A professor of biology, Leslie Jones, at Valdosta State University was recently notified that one of her student's parents had complained to the university about how she was teaching the construction of gender in her evolution and diversity course. After the student's father told the dean of VSU that he didn't want his daughter being taught such topics, the dean told Jones to change her approach to the material or be removed from teaching the class. But giving her such an ultimatum violates Professor Jones' First Amendment rights to academic freedom.
First Amendment Right to Academic Freedom
According to the First Amendment, the government cannot control speech unless it falls within certain restrictions of time, place, and manner. The notion of academic freedom was never mentioned and originally was not thought of as a constitutional right. But in 1952, the U.S. Supreme Court began making decisions that interpreted the First Amendment to include the right to academic freedom.
For instance, one of the first cases that verified the right to academic freedom considered whether state college professors who refused to take an oath saying they had never been part of a communist organization could have their salaries blocked by local taxpayers. The Supreme Court stated that unwarranted inhibition of a teacher's free spirit would affect their ability to teach. Teachers must be able to create spaces for free inquiry and open-mindedness so that they can encourage the practice of responsible and critical questioning.

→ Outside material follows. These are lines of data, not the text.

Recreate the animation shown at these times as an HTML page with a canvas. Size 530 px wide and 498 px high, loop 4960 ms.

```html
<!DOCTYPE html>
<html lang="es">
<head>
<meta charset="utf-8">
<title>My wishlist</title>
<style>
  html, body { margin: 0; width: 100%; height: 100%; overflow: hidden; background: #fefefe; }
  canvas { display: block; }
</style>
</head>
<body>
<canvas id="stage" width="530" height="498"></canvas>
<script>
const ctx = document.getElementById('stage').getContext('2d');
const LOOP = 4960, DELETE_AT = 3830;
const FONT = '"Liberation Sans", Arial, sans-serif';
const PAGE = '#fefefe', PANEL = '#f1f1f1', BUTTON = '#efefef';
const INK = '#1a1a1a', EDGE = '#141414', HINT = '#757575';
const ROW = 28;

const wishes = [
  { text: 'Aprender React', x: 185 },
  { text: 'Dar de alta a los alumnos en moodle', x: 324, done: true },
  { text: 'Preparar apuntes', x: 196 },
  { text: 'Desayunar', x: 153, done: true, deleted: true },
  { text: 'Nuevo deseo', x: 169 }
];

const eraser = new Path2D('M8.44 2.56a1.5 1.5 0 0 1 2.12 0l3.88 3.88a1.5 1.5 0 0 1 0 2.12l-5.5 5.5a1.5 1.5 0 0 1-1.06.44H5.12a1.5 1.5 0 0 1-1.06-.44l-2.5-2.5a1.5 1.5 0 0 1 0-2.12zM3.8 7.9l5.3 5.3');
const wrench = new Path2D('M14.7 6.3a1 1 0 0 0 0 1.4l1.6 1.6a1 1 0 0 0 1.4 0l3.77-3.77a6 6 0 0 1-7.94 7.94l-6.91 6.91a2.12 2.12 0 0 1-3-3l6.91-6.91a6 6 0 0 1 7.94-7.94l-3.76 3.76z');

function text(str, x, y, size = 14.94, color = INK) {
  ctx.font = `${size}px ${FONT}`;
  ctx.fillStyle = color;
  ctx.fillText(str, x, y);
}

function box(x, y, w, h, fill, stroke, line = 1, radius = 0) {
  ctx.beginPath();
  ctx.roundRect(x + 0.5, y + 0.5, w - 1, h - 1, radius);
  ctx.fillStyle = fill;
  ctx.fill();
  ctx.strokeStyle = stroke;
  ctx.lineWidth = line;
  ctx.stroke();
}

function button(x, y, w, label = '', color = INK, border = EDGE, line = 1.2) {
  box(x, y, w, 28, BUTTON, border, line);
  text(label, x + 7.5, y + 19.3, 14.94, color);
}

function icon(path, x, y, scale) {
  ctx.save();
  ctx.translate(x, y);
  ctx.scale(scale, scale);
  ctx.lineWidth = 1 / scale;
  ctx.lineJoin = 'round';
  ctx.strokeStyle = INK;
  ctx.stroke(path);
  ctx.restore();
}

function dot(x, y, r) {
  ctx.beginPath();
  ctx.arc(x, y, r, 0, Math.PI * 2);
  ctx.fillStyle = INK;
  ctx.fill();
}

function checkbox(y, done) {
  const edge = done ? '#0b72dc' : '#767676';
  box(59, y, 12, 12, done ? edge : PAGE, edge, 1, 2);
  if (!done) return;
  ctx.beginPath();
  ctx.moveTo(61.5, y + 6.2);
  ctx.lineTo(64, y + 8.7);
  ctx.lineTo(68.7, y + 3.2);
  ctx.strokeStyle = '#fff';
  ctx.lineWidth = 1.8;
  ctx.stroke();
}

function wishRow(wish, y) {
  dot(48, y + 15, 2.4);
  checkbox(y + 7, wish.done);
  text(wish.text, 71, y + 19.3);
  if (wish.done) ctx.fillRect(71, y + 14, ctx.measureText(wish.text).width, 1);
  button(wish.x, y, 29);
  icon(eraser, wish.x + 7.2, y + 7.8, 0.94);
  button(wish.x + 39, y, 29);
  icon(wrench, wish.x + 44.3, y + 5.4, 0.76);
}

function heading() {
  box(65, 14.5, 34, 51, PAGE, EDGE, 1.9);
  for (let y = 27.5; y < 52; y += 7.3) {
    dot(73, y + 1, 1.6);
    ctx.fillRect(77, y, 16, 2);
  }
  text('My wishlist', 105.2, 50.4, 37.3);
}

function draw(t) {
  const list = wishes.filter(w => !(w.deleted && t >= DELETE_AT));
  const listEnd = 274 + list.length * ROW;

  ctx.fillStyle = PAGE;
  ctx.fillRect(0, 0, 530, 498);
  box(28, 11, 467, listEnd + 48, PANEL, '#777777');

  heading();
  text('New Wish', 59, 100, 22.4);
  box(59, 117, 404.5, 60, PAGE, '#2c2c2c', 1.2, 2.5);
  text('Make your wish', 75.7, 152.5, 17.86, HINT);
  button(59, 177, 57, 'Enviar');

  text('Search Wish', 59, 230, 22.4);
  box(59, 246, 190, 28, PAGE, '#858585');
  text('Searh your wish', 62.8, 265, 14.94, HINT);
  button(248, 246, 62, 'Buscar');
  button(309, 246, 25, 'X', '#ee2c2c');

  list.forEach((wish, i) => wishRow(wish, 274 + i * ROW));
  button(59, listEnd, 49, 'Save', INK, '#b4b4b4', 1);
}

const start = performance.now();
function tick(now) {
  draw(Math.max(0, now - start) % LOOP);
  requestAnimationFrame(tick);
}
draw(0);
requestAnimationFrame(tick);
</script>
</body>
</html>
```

Private vs. Public Colleges and Academic Freedom
Even though most private universities view themselves as supporters of liberal learning, they are not legally obligated to abide by the First Amendment rights of their students on campus. If they do not make a promise to uphold their students' freedom of speech rights in the student handbook (which acts as a binding contract), they will not be made to do so in litigation.

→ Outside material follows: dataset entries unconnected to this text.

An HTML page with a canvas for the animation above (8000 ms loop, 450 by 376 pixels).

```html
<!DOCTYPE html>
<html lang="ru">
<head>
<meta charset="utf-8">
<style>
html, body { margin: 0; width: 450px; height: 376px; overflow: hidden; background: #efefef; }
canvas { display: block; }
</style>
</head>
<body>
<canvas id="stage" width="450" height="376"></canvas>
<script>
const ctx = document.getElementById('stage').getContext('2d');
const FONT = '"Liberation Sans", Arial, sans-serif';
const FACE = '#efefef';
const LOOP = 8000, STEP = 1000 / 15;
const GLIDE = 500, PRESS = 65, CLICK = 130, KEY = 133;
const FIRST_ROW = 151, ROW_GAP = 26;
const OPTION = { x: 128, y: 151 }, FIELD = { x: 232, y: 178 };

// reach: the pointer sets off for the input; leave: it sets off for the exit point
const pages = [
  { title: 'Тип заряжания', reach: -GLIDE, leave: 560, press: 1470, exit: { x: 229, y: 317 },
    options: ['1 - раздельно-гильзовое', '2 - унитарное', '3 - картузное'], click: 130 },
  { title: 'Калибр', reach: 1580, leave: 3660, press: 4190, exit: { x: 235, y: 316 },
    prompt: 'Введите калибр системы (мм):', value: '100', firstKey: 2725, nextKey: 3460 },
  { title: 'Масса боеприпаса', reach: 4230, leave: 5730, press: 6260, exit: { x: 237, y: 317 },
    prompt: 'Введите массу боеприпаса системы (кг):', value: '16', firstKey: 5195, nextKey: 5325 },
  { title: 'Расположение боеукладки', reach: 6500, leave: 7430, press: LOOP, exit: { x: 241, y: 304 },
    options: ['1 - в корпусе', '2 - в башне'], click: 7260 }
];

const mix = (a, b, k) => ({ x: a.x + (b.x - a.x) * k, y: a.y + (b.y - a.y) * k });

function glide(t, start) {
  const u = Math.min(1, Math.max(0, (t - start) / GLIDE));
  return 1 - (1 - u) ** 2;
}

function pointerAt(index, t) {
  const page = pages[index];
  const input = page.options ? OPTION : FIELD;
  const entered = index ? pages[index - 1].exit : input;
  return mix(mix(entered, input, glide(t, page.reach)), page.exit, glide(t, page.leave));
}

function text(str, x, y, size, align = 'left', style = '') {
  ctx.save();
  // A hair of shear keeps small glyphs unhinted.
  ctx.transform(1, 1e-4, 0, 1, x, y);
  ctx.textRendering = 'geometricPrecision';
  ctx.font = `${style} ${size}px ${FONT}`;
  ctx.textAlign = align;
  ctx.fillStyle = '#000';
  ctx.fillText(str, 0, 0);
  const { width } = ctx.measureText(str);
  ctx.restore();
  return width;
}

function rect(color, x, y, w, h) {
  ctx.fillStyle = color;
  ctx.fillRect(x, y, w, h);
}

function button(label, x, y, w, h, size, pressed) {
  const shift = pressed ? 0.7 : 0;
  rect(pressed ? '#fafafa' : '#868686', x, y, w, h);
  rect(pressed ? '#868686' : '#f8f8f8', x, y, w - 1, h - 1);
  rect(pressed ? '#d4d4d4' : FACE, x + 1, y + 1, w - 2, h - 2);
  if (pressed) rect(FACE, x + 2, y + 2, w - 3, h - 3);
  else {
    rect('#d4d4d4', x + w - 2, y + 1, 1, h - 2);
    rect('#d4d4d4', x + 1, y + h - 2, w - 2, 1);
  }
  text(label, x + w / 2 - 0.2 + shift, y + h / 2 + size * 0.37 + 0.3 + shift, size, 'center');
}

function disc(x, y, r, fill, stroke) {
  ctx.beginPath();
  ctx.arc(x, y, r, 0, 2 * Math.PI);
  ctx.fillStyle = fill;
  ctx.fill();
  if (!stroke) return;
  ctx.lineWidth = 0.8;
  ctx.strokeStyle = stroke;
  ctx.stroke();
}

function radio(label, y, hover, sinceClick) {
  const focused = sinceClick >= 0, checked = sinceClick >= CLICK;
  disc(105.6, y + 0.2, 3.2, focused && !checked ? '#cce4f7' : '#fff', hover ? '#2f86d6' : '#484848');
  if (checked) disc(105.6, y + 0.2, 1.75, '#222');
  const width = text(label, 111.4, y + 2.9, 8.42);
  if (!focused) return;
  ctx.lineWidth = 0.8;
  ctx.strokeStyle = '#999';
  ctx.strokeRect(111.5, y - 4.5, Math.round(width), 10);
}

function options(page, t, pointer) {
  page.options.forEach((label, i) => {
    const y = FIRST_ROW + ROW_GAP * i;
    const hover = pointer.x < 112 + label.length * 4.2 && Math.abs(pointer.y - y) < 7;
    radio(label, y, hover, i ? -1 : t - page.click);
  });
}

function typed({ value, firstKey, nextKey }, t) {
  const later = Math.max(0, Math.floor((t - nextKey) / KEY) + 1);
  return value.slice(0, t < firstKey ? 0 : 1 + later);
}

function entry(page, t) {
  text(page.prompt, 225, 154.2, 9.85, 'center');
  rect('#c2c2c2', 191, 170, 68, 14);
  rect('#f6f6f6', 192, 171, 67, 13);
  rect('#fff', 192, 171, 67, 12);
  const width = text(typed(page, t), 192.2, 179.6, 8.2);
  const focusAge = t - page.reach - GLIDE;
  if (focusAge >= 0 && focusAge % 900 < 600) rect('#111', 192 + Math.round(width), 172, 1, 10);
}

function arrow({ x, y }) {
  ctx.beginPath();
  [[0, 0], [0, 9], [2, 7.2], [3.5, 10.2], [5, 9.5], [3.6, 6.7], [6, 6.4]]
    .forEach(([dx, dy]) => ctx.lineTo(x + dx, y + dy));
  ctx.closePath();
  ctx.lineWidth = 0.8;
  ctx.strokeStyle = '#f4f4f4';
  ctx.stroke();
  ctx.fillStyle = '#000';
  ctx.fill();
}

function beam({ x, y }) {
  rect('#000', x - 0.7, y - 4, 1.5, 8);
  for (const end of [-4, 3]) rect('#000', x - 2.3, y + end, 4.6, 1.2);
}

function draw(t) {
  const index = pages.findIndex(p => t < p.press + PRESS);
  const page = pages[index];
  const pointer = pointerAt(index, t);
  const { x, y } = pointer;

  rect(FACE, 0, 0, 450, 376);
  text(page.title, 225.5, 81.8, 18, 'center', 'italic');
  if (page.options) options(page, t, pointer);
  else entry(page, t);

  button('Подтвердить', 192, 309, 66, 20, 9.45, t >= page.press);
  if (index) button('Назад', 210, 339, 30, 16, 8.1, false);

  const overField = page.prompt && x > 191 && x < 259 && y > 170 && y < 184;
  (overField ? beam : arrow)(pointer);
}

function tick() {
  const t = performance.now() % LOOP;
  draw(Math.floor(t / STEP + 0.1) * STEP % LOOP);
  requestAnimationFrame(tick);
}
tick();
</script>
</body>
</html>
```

But VSU is a public state college – which means that it is an extension of the government. As such, they must use the time, manner, and place test to determine if speech should be restricted. This test can only be made for content-neutral reasons – they cannot be made because of the message being expressed.
So public universities can decide when and where classes are held, as well as the manner of speech they are taught with, but they do not have the authority to demand that a teacher change the specifics of the material taught or face removal.

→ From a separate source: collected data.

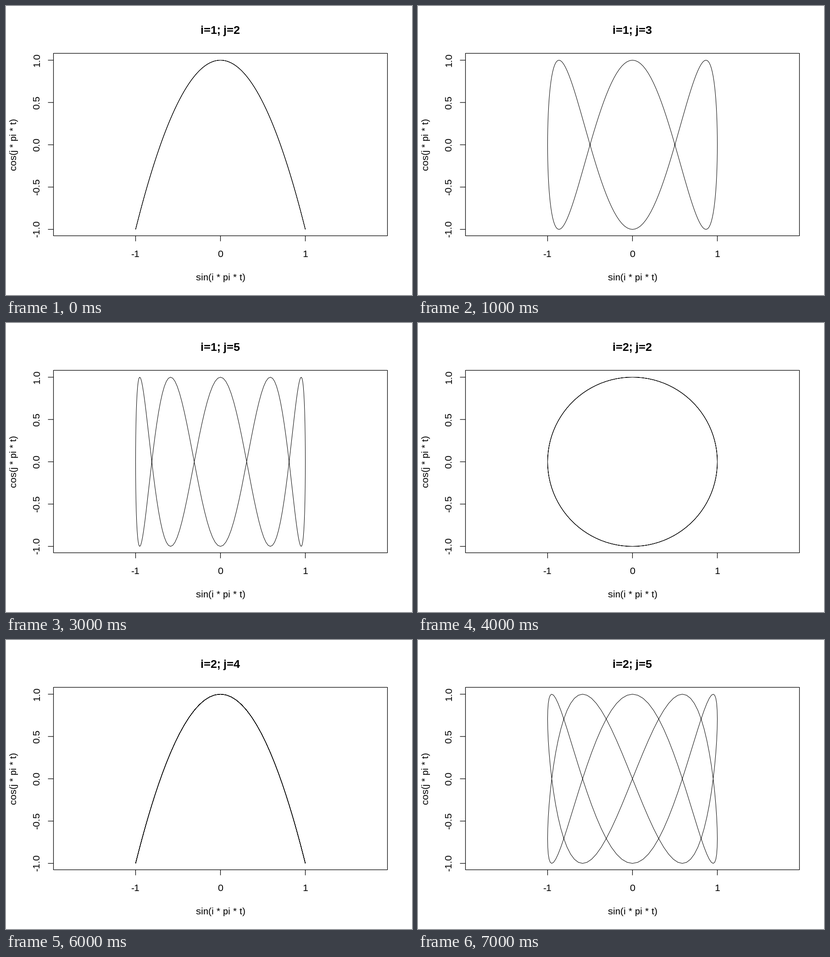
Animation, 885 px wide and 632 px high, one loop 8000 ms. Source, as a matplotlib script:

```python
import numpy as np
import matplotlib.pyplot as plt
from matplotlib.animation import FuncAnimation
from matplotlib.patches import Rectangle

W, H = 885, 632
CX, CY, UNIT = 467.5, 303.5, 185   # centre of the plot and pixels per data unit
LEFT, TOP, RIGHT, BOTTOM = 103.5, 103.5, 831.5, 502.5
TICK = 12
FRAME_LW, CURVE_LW = 1.25, 1

# Full hinting gives crisp, dark stems at these small sizes.
plt.rcParams.update({
    "font.family": "Liberation Sans",
    "text.hinting": "native",
    "text.hinting_factor": 1,
})

# At 72 dpi one point is one pixel, so all sizes below are pixels.
fig = plt.figure(figsize=(W / 72, H / 72), dpi=72, facecolor="white")
ax = fig.add_axes([0, 0, 1, 1])
ax.set_xlim(0, W)
ax.set_ylim(H, 0)
ax.axis("off")


def line(xs, ys, width=FRAME_LW):
    return ax.plot(xs, ys, color="black", lw=width, snap=False,
                   solid_capstyle="butt", solid_joinstyle="round")[0]


def label(x, y, text, size=21, **kw):
    return ax.text(x, y, text, fontsize=size, color="black",
                   ha="center", va="baseline", **kw)


def side_label(x, y, text):
    return label(x, y, text, rotation=90, rotation_mode="anchor")


ax.add_patch(Rectangle((LEFT, TOP), RIGHT - LEFT, BOTTOM - TOP, fill=False,
                       ec="black", lw=FRAME_LW, snap=False))

for v in (-1, 0, 1):
    x = CX + UNIT * v
    line([x, x], [BOTTOM, BOTTOM + TICK])
    label(x - 0.5, 549, str(v))

for v in (-1, -0.5, 0, 0.5, 1):
    y = CY - UNIT * v
    line([LEFT - TICK, LEFT], [y, y])
    side_label(73, y - 0.5, f"{v:.1f}")

label(CX, 600, "sin(i * pi * t)")
side_label(23, CY, "cos(j * pi * t)")

title = label(CX, 61, "", 25, weight="bold")
curve = line([], [], CURVE_LW)
t = np.linspace(0, 2, 201)


def update(n):
    i, j = 1 + n // 4, 2 + n % 4
    title.set_text(f"i={i}; j={j}")
    curve.set_data(CX + UNIT * np.sin(i * np.pi * t),
                   CY - UNIT * np.cos(j * np.pi * t))
    return title, curve


anim = FuncAnimation(fig, update, frames=8, interval=1000,
                     repeat=True, repeat_delay=0)
plt.show()
```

How an Attorney Advisor Can Help
Attorney Joseph D. Lento is a skilled attorney advisor who has helped faculty and students around the country navigate attacks on their First Amendment rights. Attorney Lento and the Lento Law Firm understand the obstacles their clients are up against and will work tirelessly to create a strong defense on your behalf that is sure to guarantee you the best possible outcome for your case.
You have the right to free speech, and if you are a professor, this right extends to the academic freedom to teach in whatever manner you deem necessary to promote free thinking. Call the Lento Law Firm at 888-535-3686 today or schedule a consultation online.